Indeed, we can consider the reverse of this “illusory wealth to potential income” ratio as the equivalent of a bank’s equity ratio in a period of financial crisis. This ratio goes in the wrong direction as the illusory nature of many of the bank’s assets becomes apparent. In turn, the incentive for its debt holders to pull out is growing. It is deeply ironic – and tragic – that as the reaction of central banks and regulators to the financial crisis (which they themselves created) was to insist on higher capital ratios for banks , monetary policies have operated, and continue to operate, to weaken the “capital ratio” of the economy. Unless there is a radical change in the political framework, the likely result will be a devastating economic, financial, social and political crisis far worse than anything that could have been produced by the financial crisis of 2007-2009. Marxists might rejoice at such a prediction. Libertarians should be concerned to prevent it from happening.
The longer central banks wait before taking action to prevent cryptocurrency bubbles from swelling, the harder they will make their job. Bank of England Governor Andrew Bailey has warned bitcoin “investors” that they risk losing all of their money. But if the bubble grows first, its bursting will have significant macroeconomic effects, as spending financed by borrowing against bitcoin’s “wealth” disappears. Worse, devastating losses will be inflicted on speculators, among whom more and more ordinary households will be found. The fact that they have been warned will not prevent potentially seismic reactions.
Central banks and regulators therefore now have an unenviable choice. Presumably, they won’t want to be blamed by crypto “investors” for a burst bubble.

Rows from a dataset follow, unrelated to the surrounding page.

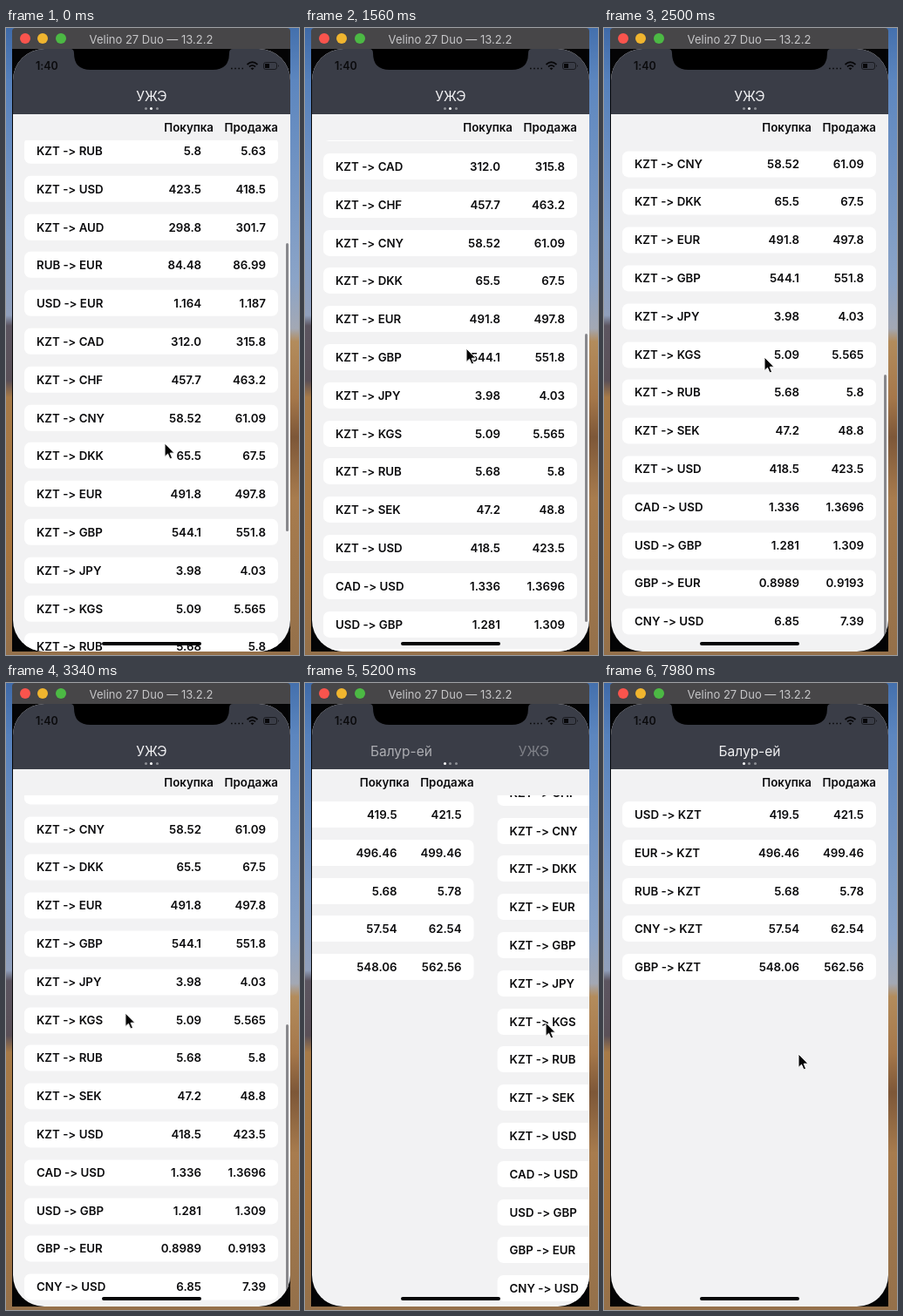
Animation, 336 px wide and 720 px high, one loop 8000 ms. Source, as an HTML page:

```html
<!DOCTYPE html>
<html lang="ru">
<head>
<meta charset="utf-8">
<title>Курсы валют</title>
<style>
@property --scroll { syntax: "<number>"; inherits: true; initial-value: 229; }
@property --page { syntax: "<number>"; inherits: true; initial-value: 0; }

html, body { margin: 0; width: 100%; height: 100%; overflow: hidden; }
#stage {
  position: relative; width: 336px; height: 720px; overflow: hidden;
  font: 600 13.3px/16px Inter, Roboto, sans-serif;
  font-feature-settings: "calt" 0, "liga" 0;
  color: #0b0b0d; white-space: nowrap;
  background: linear-gradient(#3f6aa8 0, #5580bb 60px, #7f9cc6 240px, #909fbb 330px,
    #5c5560 342px, #5a5058 405px, #a67a48 424px, #a8753e 600px, #94704a 720px);
  animation: scroll 8s infinite, page 8s infinite;
}
#stage div, #stage svg, #stage span { position: absolute; }

.wall-right { left: 326px; top: 0; width: 10px; height: 720px;
  background: linear-gradient(#4470ad 0, #5c86bf 60px, #8ba4c8 290px, #a3a8b4 345px,
    #b38c5c 360px, #a5774a 425px, #7d5738 470px, #a87c4e 540px, #94704a 720px); }
.titlebar { left: 7px; top: 0; width: 319px; height: 24px; background: #474648;
  border-radius: 4px 4px 0 0; color: #c6c6c8; font-weight: 400; font-size: 13px; }
.titlebar span { left: 0; width: 100%; top: 5px; text-align: center; }
.light { top: 6px; width: 12px; height: 12px; border-radius: 50%; }
.bezel { left: 7px; top: 24px; width: 319px; height: 692px; background: #040405; }
.screen { left: 8px; top: 24px; width: 318px; height: 692px; border-radius: 36px;
  overflow: hidden; background: #f2f2f3; }
.header { left: 0; top: 0; width: 318px; height: 75px; background: #3a3d47; }

.bank { top: 45px; width: 160px; text-align: center; font-weight: 400;
  font-size: 15.5px; line-height: 19px; color: #f0f0f2;
  transform: translateX(calc(var(--page) * 152px)); }
.bank.one { left: 79px; opacity: calc(1 - var(--page)); }
.bank.two { left: -73px; opacity: var(--page); }
.dot { top: 66.5px; width: 3px; height: 3px; border-radius: 50%; background: #fff; opacity: .42; }
.dot.first { opacity: clamp(.42, calc((var(--page) - .5) * 1000), 1); }
.dot.second { opacity: clamp(.42, calc((.5 - var(--page)) * 1000), 1); }

.pages { left: 0; top: 75px; width: 318px; height: 617px;
  transform: translateX(calc(var(--page) * 318px)); }
.page { left: 0; top: 0; width: 318px; height: 617px; }
.page.two { left: -318px; }
.view { left: 0; top: 30px; width: 318px; height: 587px; overflow: hidden; }
.rows { left: 0; top: 0; width: 318px; }
.page.one .rows { transform: translateY(calc(var(--scroll) * -1px)); }
.row { left: 13px; width: 291px; height: 30px; border-radius: 7px; background: #fff; }
.row span { top: 7px; }
.pair { left: 14px; }
.buy { right: 88px; }
.sell { right: 14px; }
.head { top: 7px; }
.bar { left: 313px; width: 2.5px; border-radius: 2px; background: #88888c;
  top: calc(var(--scroll) * .517px);
  height: min(331px, calc(585px - var(--scroll) * .517px));
  animation: fade 8s infinite; }
.home { left: 102px; top: 681px; width: 114px; height: 4px; border-radius: 2px; background: #050506; }
.cursor { left: 0; top: 0; animation: cursor 8s infinite; }

/* flick, glide, overscroll, settle */
@keyframes scroll {
  0% { --scroll: 229; animation-timing-function: linear; }
  10.5% { --scroll: 344; animation-timing-function: linear; }
  19.5% { --scroll: 430; animation-timing-function: linear; }
  28% { --scroll: 507; animation-timing-function: ease-out; }
  31.25% { --scroll: 520.6; animation-timing-function: ease-in-out; }
  41.75% { --scroll: 508.6; animation-timing-function: ease-out; }
  45%, 100% { --scroll: 507; }
}
/* the page follows the pointer, then snaps */
@keyframes page {
  0%, 57% { --page: 0; animation-timing-function: ease-in; }
  65% { --page: .626; animation-timing-function: ease-out; }
  70%, 100% { --page: 1; }
}
@keyframes fade {
  0%, 44% { opacity: 1; }
  48%, 100% { opacity: 0; }
}
@keyframes cursor {
  0% { transform: translate(181px, 476px); animation-timing-function: linear; }
  10.5% { transform: translate(184px, 364px); }
  19.5% { transform: translate(184px, 367px); }
  31.25% { transform: translate(183px, 377px); animation-timing-function: ease-in; }
  41.75% { transform: translate(136px, 378px); animation-timing-function: ease-out; }
  52%, 57% { transform: translate(76px, 384px); animation-timing-function: ease-in; }
  65% { transform: translate(275px, 389px); animation-timing-function: ease-out; }
  68% { transform: translate(290px, 391px); animation-timing-function: ease-in-out; }
  84.25% { transform: translate(231px, 399px); animation-timing-function: ease-in-out; }
  99.75%, 100% { transform: translate(222px, 425px); }
}
</style>
</head>
<body>
<div id="stage">
  <div class="wall-right"></div>
  <div class="titlebar">
    <div class="light" style="left:9px;background:#f9544d"></div>
    <div class="light" style="left:29px;background:#f0b52f"></div>
    <div class="light" style="left:50px;background:#4cb944"></div>
    <span>Velino 27 Duo — 13.2.2</span>
  </div>
  <div class="bezel"></div>
  <div class="screen">
    <div class="pages">
      <div class="page one"></div>
      <div class="page two"></div>
    </div>
    <div class="header">
      <div class="bank one">УЖЭ</div>
      <div class="bank two">Балур-ей</div>
      <div class="dot first" style="left:150.5px"></div>
      <div class="dot second" style="left:157px"></div>
      <div class="dot" style="left:163.5px"></div>
      <span style="left:26px;top:12px;font-size:12.5px">1:40</span>
    </div>
    <svg width="318" height="75" style="left:0;top:0" fill="none" stroke="#08080a">
      <path fill="#000" stroke="none" d="M66 0Q70 0 70 5Q70 24 89 24H229Q248 24 248 5Q248 0 252 0Z"/>
      <path stroke-width="1.6" stroke-dasharray="1.6 2.6" d="M250 22.5H264"/>
      <path stroke-width="1.8" d="M268.5 18Q274.5 12.5 280.5 18M271 20.5Q274.5 17.2 278 20.5"/>
      <path fill="#08080a" stroke="none" d="M272.5 22.3Q274.5 20.6 276.5 22.3L274.5 24.3Z"/>
      <rect x="287.5" y="15.5" width="15" height="8" rx="2.3" opacity=".65"/>
      <path fill="#08080a" stroke="none" d="M289 17H294V22H289ZM304 18Q305.5 19.5 304 21Z"/>
    </svg>
    <div class="home"></div>
  </div>
  <svg class="cursor" width="16" height="22" viewBox="-1 -1 16 22">
    <path d="M0 0V15.5L3.5 12.2L6 18L8.6 16.9L6.2 11.2H11Z" fill="#050505" stroke="#fff" stroke-width="1"/>
  </svg>
</div>
<script>
const rowStep = 43.8;

const mainRates = `USD KZT 419.5 421.5
EUR KZT 491.8 497.8
RUB KZT 5.68 5.8
KZT EUR 497.8 491.8
KZT GBP 551.8 544.1
KZT RUB 5.8 5.63
KZT USD 423.5 418.5
KZT AUD 298.8 301.7
RUB EUR 84.48 86.99
USD EUR 1.164 1.187
KZT CAD 312.0 315.8
KZT CHF 457.7 463.2
KZT CNY 58.52 61.09
KZT DKK 65.5 67.5
KZT EUR 491.8 497.8
KZT GBP 544.1 551.8
KZT JPY 3.98 4.03
KZT KGS 5.09 5.565
KZT RUB 5.68 5.8
KZT SEK 47.2 48.8
KZT USD 418.5 423.5
CAD USD 1.336 1.3696
USD GBP 1.281 1.309
GBP EUR 0.8989 0.9193
CNY USD 6.85 7.39`;

const shortRates = `USD KZT 419.5 421.5
EUR KZT 496.46 499.46
RUB KZT 5.68 5.78
CNY KZT 57.54 62.54
GBP KZT 548.06 562.56`;

const rowHtml = (line, i) => {
  const [from, to, buy, sell] = line.split(" ");
  return `<div class="row" style="top:${7 + i * rowStep}px">
    <span class="pair">${from} -&gt; ${to}</span>
    <span class="buy">${buy}</span><span class="sell">${sell}</span></div>`;
};

const fillPage = (selector, rates, extra = "") => {
  document.querySelector(selector).innerHTML = `
    <span class="head" style="right:88px">Покупка</span>
    <span class="head" style="right:14px">Продажа</span>
    <div class="view"><div class="rows">
    ${rates.split("\n").map(rowHtml).join("")}</div>${extra}</div>`;
};

fillPage(".page.one", mainRates, '<div class="bar"></div>');
fillPage(".page.two", shortRates);
</script>
</body>
</html>
```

Thus, they can hope that it calms down on its own, and then regulate it out of existence. But if the bubble continues to grow, they must grab the nettle and inflict losses now, or face a future scramble to convert crypto holdings into goods and services, which will produce hyperinflation and destroy society.